"If I look out of the window I can see all sorts of [industrial control software] systems behind these building and bridges. That's the problem, not military systems," says King's College's Rid.
You can drop a bomb on pretty much anything, as long as you can find it. It's a little different with digital weapons.
Some targets just don't have computers and while politicians may dream of being able to 'switch off' an enemy's airfield, it's likely to be the civilian infrastructure that's going to be the most obvious target. That's the same as standard warfare. What is different now is that virtually any company could be a target, and many probably don't realise it.
Companies are only gradually understanding the threats they face, especially as they start to connect their industrial control systems to the internet. Like the executives at the London cyber wargame, most real life executives fail to realise that they might be a target, or the potential risks.
Mark Brown, director of risk advisory at consultant Ernst & Young, says, "Companies have recognised they can connect them to their core networks, to the internet, to operate them remotely but they haven't necessarily applied the same risk and controls methodology to the management of operational technology as they have to traditional IT."
Indeed, part of the problem is that these systems have never been thought about as security risks and so no-one has taken responsibility for them. "Not many CIOs have responsibility for those operational technology environments, at least not traditionally. Often you are caught in the crossfire of finger-pointing; the CIO says it's not my job, the head of engineering says it's not my job," Brown said.
A recent report warned that the cybersecurity efforts around the US electricity supply network are fragmented and not moving fast enough, while in the UK insurers are refusing cover to power companies because their defences are too weak.
Cyberwar: Coming to a living room near you?
Cyberwar is — for all the billions being spent on it — still largely theoretical, especially when it comes to the use of zero-day attacks against public utilities. Right now a fallen tree is a bigger threat to your power supply than a hacker.
While states have the power to launch such attacks, for now they have little incentive. And the ones with the most sophisticated weapons also have the most sophisticated infrastructure and plenty to lose, which is why most activity is at the level of espionage rather than war.

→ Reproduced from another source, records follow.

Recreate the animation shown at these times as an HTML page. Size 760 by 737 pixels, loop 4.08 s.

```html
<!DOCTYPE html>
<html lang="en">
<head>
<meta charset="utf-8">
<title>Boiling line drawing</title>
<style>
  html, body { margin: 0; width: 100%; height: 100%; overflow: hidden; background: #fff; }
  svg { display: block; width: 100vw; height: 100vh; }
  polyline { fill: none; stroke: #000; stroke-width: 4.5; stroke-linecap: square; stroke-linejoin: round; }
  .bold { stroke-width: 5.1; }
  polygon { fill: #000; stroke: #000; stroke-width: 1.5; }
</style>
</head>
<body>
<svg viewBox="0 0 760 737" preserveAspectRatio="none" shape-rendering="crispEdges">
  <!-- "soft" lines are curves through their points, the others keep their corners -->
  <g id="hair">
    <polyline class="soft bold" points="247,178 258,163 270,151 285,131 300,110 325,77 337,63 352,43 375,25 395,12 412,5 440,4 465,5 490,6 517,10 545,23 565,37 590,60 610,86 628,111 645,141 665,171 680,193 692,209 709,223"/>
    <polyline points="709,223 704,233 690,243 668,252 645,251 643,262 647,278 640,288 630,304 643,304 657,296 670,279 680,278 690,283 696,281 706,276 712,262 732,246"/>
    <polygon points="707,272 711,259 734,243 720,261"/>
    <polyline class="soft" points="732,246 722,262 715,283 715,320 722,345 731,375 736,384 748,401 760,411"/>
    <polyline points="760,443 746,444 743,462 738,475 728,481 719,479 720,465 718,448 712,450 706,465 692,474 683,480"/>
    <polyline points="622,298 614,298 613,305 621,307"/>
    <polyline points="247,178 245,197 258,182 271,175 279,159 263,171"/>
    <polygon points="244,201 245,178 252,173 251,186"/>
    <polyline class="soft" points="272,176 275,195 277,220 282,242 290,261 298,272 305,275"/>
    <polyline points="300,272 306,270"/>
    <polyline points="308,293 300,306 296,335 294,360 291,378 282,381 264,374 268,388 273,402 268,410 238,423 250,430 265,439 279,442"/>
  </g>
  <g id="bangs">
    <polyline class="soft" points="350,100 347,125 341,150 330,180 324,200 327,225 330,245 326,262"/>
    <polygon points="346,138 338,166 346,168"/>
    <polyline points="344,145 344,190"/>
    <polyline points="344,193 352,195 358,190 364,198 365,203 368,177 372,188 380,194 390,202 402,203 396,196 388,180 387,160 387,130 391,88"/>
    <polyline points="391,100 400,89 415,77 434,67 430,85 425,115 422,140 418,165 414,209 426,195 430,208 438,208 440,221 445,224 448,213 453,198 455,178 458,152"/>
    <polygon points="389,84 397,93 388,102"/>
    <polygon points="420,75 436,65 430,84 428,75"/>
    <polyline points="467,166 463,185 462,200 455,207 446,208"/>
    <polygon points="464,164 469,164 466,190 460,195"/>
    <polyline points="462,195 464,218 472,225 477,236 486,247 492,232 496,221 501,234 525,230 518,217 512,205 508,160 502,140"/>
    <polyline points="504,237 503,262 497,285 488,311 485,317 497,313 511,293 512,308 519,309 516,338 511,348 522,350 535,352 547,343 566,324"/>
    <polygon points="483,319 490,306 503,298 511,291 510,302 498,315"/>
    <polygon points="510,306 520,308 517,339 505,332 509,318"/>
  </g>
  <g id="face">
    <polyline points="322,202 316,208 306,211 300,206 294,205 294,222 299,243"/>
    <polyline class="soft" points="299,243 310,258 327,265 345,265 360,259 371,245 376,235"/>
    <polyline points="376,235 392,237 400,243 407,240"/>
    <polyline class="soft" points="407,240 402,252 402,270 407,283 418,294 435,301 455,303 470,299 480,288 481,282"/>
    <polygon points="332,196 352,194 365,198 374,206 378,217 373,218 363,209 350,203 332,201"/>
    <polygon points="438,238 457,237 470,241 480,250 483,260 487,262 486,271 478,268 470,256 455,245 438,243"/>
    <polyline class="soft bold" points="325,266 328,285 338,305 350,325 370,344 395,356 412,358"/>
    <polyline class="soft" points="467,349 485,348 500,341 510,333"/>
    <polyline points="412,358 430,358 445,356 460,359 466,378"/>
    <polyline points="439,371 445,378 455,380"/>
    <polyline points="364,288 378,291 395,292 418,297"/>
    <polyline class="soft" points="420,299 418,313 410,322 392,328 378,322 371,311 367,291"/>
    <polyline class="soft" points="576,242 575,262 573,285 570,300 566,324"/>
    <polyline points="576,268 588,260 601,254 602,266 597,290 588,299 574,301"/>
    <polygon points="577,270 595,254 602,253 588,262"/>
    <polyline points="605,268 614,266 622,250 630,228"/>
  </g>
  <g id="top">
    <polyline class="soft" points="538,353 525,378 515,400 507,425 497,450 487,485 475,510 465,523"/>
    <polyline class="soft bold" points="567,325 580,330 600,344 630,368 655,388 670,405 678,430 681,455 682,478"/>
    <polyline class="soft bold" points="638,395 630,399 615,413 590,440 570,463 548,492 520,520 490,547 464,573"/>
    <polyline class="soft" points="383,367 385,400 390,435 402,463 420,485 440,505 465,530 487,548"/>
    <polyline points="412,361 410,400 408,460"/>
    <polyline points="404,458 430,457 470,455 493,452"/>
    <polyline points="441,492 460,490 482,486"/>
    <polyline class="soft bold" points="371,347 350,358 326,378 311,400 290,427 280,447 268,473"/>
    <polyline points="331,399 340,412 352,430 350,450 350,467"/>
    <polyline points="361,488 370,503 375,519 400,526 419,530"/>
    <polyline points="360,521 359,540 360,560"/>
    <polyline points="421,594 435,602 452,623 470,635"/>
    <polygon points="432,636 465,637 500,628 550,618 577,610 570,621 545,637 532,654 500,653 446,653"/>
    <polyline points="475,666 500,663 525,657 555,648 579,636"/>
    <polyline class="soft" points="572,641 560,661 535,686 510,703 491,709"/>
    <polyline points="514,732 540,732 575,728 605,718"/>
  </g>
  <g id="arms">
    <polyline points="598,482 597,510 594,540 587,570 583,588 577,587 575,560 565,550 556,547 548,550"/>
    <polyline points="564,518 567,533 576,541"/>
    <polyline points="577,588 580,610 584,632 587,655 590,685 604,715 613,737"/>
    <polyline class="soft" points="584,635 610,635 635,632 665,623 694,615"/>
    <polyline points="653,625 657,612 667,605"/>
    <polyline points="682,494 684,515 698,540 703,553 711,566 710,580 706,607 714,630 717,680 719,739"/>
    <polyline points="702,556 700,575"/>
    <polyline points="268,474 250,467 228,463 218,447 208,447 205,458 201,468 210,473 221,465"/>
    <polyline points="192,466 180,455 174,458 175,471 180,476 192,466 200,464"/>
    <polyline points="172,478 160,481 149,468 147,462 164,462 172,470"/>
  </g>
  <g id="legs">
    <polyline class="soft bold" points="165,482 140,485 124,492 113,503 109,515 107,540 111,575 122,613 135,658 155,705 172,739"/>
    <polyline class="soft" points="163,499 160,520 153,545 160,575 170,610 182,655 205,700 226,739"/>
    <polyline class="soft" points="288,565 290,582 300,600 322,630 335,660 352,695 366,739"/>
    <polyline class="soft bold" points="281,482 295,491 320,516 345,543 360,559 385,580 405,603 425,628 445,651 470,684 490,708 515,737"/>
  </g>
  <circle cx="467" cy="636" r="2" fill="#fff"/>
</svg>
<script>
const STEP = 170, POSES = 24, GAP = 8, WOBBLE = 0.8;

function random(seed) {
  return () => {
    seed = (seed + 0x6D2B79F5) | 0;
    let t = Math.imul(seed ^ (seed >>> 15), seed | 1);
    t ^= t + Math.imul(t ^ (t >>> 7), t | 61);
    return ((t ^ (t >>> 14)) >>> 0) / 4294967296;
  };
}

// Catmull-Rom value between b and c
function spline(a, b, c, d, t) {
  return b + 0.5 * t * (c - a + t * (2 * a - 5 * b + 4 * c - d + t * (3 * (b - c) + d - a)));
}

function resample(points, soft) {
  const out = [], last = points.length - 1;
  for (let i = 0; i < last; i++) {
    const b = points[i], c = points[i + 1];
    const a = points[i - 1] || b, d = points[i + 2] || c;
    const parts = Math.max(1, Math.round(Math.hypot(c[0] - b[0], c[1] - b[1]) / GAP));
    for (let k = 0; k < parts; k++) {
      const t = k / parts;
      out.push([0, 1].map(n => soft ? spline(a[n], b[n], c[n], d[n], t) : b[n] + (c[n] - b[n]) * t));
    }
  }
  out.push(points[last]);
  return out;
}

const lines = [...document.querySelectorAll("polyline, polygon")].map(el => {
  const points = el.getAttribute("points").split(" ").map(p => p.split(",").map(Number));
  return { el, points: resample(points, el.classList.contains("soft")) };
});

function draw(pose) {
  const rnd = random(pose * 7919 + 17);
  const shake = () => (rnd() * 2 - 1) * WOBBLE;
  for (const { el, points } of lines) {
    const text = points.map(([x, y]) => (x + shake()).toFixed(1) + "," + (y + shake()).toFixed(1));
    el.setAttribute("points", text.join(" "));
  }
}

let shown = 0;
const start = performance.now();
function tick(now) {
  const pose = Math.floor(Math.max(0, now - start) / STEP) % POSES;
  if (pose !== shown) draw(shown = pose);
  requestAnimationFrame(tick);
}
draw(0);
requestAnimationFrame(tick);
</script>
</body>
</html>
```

However, there's no reason why this should remain the case forever. When countries spend billions on building up a stockpile of weapons, there is always the increased risk of confrontation, especially when the rules of engagement are still in flux.
But even now a new and even more dangerous battlefield is being built. As we connect more devices — especially the ones in our homes — to the web, cyberwar is poised to become much more personal.
As thermostats, fridges and cars become part of the internet of things, their usefulness to us may increase, but so does the risk of them being attacked. Just as more industrial systems are being connected up, we're doing the same to our homes.
The internet of things, and even wearable tech, bring with them great potential, but unless these systems are incredibly well-secured, they could be easy targets to compromise.
Cyberwarfare might seem like a remote, fanciful threat, but digital weapons could create the most personal attacks possible. Sure, it's hard to see much horror lurking in a denial of service attack against your internet-enabled toothbrush (or the fabled internet fridge) but the idea of an attack that turned your gadgets, your car or even your home against you is one we need to be aware of.
We tend to think of our use of technology as insulating us from risk, but in future that may no longer be the case. If cyberwar ever becomes a reality, the home front could become an unexpected battlefield.
Steve Ranger is the UK editor of TechRepublic, and has been writing about the impact of technology on people, business and culture for more than a decade. Before joining TechRepublic he was the editor of silicon.com.